(What is being asked): From the first line through the one containing "underline; text-decoration-skip-ink: none;", restate the listing word for word, and give no other lines.

(Dataset content):

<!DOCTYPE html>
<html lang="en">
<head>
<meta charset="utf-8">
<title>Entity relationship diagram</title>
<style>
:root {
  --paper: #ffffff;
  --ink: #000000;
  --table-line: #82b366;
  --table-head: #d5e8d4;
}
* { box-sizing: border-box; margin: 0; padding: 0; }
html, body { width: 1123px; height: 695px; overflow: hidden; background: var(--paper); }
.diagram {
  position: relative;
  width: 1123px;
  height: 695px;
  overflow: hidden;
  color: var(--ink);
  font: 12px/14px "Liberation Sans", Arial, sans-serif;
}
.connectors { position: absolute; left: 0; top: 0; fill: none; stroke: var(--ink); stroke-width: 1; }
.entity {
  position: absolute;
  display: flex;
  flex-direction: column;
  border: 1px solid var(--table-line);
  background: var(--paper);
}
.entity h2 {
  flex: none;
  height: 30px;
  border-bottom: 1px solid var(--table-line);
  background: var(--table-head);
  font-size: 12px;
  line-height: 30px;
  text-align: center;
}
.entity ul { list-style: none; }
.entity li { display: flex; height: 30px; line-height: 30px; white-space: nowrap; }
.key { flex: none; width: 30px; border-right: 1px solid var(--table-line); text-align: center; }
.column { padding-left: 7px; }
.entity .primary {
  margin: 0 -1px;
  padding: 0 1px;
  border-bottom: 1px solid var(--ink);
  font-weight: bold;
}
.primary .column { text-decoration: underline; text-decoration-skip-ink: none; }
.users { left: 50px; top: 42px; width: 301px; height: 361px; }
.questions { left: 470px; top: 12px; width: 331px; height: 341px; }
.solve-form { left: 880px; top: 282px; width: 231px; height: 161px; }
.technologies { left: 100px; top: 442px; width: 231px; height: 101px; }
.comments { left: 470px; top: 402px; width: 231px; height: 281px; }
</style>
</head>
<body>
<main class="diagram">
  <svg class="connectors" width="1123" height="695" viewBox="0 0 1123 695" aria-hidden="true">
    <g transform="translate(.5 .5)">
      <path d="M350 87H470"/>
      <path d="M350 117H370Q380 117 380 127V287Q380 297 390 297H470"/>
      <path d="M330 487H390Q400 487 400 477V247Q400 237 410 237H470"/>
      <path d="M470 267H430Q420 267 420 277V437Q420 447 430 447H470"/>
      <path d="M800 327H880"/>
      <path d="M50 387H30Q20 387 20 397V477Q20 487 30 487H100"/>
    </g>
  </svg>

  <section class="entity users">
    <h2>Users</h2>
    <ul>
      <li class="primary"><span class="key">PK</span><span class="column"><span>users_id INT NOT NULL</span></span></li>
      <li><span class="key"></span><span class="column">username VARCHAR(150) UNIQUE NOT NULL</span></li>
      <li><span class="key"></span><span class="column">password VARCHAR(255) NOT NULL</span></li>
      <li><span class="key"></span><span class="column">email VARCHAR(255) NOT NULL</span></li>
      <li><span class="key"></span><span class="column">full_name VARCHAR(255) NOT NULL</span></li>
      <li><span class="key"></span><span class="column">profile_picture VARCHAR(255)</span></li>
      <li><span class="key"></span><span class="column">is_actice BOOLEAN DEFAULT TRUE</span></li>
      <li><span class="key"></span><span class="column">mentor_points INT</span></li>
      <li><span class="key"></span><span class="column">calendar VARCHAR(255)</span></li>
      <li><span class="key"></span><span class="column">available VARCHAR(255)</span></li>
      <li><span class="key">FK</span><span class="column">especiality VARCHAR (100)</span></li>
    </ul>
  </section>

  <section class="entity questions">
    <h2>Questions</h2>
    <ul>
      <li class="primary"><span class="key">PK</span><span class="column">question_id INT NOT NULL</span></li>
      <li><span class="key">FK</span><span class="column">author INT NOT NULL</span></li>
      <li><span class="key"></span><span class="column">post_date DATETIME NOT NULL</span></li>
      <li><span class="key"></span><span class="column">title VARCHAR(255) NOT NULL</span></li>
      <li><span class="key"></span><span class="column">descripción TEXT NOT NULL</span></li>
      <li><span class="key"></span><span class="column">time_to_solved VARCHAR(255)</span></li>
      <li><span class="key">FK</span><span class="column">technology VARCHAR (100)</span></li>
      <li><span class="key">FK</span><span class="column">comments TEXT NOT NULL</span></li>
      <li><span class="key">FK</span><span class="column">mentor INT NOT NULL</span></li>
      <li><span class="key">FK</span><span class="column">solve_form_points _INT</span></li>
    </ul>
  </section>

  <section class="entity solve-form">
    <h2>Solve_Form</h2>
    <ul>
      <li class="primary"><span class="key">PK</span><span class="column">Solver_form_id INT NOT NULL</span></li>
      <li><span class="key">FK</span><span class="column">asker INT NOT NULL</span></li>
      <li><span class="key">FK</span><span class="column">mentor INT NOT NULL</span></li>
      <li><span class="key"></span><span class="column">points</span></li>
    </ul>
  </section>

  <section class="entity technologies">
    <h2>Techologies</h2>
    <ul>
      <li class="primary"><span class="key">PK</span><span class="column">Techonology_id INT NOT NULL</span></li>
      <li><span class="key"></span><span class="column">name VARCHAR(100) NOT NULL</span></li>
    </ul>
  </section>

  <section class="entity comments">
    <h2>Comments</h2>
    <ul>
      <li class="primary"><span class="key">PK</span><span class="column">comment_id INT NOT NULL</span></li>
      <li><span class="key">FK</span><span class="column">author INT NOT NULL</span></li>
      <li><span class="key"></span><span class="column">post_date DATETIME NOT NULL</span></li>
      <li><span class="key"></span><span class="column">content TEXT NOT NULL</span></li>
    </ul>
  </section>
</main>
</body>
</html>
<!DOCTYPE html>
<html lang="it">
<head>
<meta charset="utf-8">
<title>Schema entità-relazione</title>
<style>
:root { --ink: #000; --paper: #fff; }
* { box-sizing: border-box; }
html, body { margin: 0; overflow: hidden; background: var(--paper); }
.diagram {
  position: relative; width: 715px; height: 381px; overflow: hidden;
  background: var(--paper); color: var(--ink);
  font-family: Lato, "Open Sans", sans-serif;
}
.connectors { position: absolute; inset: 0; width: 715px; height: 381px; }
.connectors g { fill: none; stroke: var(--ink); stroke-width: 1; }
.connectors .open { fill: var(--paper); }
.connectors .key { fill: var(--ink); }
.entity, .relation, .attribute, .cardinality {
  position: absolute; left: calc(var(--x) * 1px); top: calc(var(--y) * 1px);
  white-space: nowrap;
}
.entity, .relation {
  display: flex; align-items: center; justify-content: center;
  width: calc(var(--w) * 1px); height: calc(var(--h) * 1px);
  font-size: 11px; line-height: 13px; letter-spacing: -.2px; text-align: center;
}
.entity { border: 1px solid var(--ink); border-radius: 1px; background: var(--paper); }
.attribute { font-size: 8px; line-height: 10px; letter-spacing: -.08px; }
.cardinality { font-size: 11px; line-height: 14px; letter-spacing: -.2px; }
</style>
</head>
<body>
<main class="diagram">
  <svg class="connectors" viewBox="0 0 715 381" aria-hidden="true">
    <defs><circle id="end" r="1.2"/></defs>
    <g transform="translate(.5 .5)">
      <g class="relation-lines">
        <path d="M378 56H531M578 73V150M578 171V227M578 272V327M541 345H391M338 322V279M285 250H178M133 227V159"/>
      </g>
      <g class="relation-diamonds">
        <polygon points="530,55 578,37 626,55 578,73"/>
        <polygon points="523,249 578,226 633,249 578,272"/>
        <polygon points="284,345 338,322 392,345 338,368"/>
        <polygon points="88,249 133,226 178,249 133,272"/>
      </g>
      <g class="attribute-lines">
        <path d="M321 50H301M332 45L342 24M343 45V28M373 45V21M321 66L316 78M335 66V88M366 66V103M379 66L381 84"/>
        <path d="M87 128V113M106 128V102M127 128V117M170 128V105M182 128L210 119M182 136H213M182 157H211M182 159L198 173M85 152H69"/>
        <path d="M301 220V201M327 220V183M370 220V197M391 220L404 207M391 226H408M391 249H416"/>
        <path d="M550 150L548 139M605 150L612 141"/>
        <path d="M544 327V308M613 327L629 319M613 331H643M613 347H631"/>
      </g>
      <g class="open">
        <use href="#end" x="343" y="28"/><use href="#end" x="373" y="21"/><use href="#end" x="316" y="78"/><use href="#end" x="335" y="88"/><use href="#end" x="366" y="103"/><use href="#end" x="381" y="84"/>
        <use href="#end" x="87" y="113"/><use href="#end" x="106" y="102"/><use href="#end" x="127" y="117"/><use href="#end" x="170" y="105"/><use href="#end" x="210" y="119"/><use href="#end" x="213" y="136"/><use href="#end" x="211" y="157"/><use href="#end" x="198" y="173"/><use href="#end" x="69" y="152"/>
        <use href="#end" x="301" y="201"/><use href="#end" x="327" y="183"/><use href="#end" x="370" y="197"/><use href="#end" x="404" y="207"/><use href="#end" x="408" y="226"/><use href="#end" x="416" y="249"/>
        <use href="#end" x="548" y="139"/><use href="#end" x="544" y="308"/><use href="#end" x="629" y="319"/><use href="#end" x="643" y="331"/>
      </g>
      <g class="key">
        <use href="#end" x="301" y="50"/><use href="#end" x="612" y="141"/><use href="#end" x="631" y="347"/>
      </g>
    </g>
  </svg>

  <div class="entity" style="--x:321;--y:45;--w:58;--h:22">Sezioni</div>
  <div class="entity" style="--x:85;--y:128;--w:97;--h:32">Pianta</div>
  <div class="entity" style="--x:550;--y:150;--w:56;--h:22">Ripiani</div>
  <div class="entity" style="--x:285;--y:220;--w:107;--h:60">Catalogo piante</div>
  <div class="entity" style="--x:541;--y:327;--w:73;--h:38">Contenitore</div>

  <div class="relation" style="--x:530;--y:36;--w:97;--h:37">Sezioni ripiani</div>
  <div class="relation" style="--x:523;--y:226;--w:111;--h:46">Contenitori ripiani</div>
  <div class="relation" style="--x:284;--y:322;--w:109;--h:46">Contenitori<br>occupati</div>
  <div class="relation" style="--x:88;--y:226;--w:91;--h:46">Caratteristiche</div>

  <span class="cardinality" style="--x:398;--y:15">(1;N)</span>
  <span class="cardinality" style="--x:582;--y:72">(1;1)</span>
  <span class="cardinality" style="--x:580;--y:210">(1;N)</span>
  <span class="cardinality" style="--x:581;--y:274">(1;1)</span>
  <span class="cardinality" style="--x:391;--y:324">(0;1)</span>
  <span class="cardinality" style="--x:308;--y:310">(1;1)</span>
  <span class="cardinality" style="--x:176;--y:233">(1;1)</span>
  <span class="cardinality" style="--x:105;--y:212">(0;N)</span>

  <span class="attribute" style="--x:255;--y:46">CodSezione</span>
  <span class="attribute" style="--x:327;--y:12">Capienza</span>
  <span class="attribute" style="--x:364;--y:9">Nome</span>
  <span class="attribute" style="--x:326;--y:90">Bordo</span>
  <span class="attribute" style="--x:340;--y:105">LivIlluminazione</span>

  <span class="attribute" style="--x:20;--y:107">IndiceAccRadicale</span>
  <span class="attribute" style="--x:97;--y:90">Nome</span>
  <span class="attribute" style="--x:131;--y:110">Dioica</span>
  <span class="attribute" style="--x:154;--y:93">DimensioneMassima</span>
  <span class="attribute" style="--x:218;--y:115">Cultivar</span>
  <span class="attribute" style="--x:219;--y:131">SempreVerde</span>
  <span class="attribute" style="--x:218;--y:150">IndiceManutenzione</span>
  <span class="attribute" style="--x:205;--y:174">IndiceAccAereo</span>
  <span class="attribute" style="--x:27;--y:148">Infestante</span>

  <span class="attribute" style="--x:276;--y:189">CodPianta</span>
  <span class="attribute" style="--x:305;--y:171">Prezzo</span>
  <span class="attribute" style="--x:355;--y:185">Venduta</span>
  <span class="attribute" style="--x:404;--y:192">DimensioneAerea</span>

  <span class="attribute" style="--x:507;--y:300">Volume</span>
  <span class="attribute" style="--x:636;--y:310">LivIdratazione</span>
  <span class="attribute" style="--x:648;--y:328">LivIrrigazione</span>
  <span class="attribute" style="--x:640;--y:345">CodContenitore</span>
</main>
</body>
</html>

(Answer to this exercise):
<!DOCTYPE html>
<html lang="en">
<head>
<meta charset="utf-8">
<title>Entity relationship diagram</title>
<style>
:root {
  --paper: #ffffff;
  --ink: #000000;
  --table-line: #82b366;
  --table-head: #d5e8d4;
}
* { box-sizing: border-box; margin: 0; padding: 0; }
html, body { width: 1123px; height: 695px; overflow: hidden; background: var(--paper); }
.diagram {
  position: relative;
  width: 1123px;
  height: 695px;
  overflow: hidden;
  color: var(--ink);
  font: 12px/14px "Liberation Sans", Arial, sans-serif;
}
.connectors { position: absolute; left: 0; top: 0; fill: none; stroke: var(--ink); stroke-width: 1; }
.entity {
  position: absolute;
  display: flex;
  flex-direction: column;
  border: 1px solid var(--table-line);
  background: var(--paper);
}
.entity h2 {
  flex: none;
  height: 30px;
  border-bottom: 1px solid var(--table-line);
  background: var(--table-head);
  font-size: 12px;
  line-height: 30px;
  text-align: center;
}
.entity ul { list-style: none; }
.entity li { display: flex; height: 30px; line-height: 30px; white-space: nowrap; }
.key { flex: none; width: 30px; border-right: 1px solid var(--table-line); text-align: center; }
.column { padding-left: 7px; }
.entity .primary {
  margin: 0 -1px;
  padding: 0 1px;
  border-bottom: 1px solid var(--ink);
  font-weight: bold;
}
.primary .column { text-decoration: underline; text-decoration-skip-ink: none; }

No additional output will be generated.